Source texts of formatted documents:
========================================

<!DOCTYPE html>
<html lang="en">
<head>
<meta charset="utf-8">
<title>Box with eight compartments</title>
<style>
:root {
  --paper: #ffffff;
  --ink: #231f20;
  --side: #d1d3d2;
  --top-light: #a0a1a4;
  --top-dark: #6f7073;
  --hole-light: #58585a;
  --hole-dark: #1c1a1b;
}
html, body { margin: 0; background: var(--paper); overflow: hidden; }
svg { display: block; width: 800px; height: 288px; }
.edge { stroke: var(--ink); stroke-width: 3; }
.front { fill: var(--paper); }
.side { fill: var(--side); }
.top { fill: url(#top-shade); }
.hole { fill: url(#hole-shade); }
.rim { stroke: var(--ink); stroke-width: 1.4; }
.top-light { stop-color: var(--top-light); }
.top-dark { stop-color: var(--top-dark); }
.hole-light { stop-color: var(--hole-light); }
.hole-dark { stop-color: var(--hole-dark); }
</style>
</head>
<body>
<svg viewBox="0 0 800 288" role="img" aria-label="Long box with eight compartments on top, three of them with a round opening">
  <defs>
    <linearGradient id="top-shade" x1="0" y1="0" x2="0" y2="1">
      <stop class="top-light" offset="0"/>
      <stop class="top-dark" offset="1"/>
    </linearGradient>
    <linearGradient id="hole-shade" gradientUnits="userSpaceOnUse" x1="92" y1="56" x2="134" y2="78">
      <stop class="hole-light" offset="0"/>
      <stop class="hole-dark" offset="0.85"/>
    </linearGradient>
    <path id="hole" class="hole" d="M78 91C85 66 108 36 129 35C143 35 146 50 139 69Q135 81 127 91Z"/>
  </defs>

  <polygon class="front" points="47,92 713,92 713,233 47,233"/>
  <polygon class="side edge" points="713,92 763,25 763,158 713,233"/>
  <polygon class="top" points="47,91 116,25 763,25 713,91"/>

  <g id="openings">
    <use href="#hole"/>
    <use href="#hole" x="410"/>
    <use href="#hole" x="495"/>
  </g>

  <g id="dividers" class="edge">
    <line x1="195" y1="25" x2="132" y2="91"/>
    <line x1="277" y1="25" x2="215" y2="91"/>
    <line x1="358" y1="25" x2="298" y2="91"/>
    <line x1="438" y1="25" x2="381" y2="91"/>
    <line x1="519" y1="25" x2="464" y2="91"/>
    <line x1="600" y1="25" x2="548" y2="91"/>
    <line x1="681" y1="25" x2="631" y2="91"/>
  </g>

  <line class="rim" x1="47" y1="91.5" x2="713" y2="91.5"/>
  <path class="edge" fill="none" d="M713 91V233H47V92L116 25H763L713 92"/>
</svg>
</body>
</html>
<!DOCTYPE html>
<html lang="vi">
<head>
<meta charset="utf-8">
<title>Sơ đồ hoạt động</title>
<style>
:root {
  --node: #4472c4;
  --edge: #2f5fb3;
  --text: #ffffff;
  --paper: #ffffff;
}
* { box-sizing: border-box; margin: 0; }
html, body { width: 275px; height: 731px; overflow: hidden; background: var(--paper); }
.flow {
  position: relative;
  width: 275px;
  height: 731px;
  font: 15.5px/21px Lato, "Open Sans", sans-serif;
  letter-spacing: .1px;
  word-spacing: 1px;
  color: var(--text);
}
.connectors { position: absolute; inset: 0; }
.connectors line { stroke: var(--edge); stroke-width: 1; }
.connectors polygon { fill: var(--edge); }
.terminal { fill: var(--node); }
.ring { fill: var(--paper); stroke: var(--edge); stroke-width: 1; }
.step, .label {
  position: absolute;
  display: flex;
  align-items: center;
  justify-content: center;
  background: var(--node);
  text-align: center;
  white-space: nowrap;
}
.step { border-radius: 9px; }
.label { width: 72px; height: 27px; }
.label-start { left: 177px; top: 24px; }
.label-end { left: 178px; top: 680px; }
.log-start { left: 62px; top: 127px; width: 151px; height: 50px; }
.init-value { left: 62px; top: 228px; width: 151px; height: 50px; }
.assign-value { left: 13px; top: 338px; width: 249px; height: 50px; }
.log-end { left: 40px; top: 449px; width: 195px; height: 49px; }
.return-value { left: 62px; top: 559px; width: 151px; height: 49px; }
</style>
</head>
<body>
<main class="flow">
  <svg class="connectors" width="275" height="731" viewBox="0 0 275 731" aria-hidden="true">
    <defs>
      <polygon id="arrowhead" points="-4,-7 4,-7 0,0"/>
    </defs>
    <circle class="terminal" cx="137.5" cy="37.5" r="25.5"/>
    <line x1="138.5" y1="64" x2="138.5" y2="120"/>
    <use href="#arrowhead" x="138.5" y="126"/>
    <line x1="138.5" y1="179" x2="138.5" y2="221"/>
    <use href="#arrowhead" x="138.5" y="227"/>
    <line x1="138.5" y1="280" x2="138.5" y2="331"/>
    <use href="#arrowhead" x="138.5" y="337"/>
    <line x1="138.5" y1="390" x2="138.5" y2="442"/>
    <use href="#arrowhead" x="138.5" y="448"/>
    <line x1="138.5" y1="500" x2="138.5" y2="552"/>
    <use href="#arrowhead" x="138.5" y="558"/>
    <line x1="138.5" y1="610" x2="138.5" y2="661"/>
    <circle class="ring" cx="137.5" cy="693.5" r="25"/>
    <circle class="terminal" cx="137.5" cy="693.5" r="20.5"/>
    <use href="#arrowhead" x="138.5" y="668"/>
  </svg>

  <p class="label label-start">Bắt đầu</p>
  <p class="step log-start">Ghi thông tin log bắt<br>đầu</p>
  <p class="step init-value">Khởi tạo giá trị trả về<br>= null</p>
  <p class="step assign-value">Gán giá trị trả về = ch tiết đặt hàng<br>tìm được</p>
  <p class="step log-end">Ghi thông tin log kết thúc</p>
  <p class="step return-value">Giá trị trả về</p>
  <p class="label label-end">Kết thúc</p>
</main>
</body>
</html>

========================================

What this task involves: Search the entries for the word "border", then list each line that holds it.

Solved problem:
* { box-sizing: border-box; margin: 0; }
.step { border-radius: 9px; }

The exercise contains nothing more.